- WORK INSTRUCTION:
Give the number of lines below with "AZURE" in them, leaving out anything else.

- Plain-text document sources:
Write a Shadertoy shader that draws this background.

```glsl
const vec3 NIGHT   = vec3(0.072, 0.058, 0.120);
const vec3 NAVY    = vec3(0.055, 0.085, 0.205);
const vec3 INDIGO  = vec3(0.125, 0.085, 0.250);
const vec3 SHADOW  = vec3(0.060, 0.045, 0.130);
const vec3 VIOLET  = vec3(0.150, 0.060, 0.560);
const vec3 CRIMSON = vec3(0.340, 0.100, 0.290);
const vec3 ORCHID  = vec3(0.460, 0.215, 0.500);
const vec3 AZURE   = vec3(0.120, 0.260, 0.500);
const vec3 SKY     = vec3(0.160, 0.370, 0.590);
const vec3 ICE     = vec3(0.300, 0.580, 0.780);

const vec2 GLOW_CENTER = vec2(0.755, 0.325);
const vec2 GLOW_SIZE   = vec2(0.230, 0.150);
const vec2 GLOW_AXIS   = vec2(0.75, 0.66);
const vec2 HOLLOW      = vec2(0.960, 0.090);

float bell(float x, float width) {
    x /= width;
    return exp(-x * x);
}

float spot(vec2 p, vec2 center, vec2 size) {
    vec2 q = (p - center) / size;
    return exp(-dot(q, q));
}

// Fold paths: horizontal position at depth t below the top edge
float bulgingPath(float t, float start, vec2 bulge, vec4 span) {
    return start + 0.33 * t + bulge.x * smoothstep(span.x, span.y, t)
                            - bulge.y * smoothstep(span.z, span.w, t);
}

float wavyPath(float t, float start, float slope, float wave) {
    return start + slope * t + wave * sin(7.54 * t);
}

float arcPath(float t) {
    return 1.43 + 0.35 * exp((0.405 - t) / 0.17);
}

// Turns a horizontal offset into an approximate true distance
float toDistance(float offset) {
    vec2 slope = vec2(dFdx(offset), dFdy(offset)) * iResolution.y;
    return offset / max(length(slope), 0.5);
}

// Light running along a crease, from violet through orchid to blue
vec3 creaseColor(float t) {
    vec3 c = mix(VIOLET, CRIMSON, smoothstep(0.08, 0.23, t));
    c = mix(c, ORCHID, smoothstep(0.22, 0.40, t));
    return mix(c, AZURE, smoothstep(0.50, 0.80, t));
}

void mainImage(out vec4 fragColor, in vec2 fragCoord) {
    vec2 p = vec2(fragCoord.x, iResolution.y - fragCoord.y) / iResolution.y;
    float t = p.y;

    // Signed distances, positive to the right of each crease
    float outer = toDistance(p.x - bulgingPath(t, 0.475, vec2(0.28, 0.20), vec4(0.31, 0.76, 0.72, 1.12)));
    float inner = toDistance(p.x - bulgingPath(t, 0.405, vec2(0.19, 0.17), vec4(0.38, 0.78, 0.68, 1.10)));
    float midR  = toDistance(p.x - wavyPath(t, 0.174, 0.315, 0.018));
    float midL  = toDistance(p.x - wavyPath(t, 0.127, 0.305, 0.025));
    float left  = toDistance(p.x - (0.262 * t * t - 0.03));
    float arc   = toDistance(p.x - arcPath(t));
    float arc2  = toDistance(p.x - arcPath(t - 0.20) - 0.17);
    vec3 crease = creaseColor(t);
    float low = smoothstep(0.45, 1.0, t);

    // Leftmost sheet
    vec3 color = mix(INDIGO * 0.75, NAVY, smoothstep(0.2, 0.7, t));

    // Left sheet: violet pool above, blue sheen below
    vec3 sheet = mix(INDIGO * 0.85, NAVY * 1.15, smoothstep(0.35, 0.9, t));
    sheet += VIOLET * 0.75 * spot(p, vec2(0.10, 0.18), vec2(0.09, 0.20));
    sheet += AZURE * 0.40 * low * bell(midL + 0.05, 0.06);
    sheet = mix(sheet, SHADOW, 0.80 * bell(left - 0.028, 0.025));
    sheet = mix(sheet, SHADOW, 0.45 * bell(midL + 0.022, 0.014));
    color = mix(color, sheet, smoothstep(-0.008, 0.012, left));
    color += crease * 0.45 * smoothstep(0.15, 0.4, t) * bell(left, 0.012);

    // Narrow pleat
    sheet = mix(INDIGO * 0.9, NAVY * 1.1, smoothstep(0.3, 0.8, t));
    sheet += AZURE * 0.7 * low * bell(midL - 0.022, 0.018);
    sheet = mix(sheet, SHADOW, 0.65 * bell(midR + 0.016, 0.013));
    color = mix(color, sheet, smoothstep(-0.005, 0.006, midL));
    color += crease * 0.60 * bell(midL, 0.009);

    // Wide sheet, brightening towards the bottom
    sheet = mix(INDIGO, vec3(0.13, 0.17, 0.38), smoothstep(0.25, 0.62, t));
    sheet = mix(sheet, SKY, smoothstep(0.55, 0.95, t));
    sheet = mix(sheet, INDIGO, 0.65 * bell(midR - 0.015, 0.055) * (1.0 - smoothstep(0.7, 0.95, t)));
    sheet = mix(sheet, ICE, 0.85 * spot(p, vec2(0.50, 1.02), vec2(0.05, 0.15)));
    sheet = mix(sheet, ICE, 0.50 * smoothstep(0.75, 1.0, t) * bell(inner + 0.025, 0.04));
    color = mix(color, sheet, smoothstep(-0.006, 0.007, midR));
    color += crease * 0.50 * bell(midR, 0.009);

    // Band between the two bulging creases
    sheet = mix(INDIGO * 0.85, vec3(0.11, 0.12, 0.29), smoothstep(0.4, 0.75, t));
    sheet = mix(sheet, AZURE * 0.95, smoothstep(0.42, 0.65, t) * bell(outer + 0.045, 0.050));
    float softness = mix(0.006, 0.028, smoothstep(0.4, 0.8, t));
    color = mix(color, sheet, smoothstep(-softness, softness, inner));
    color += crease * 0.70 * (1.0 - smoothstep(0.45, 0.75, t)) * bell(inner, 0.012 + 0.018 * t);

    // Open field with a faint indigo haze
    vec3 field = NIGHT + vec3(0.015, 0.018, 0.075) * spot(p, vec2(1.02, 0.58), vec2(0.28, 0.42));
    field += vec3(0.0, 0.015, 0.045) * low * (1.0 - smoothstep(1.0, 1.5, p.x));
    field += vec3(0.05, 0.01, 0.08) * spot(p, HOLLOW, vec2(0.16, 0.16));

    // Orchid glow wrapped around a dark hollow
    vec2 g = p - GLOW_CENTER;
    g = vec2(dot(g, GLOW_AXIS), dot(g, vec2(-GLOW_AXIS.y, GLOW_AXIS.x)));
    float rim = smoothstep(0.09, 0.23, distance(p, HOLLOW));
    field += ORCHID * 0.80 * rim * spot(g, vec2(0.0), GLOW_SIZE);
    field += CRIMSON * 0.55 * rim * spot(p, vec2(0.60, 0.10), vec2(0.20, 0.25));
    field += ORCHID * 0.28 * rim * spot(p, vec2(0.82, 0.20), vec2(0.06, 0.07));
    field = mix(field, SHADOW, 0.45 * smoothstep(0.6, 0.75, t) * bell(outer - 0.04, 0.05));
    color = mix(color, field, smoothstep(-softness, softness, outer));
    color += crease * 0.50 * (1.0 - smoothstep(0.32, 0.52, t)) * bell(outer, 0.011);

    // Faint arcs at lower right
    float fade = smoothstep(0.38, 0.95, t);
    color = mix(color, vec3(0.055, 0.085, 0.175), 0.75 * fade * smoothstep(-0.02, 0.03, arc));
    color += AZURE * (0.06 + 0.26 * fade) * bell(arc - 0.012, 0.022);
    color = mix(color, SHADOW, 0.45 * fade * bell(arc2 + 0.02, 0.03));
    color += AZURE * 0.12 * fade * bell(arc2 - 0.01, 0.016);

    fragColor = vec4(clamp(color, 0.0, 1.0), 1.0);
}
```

- TASK SOLUTION:
7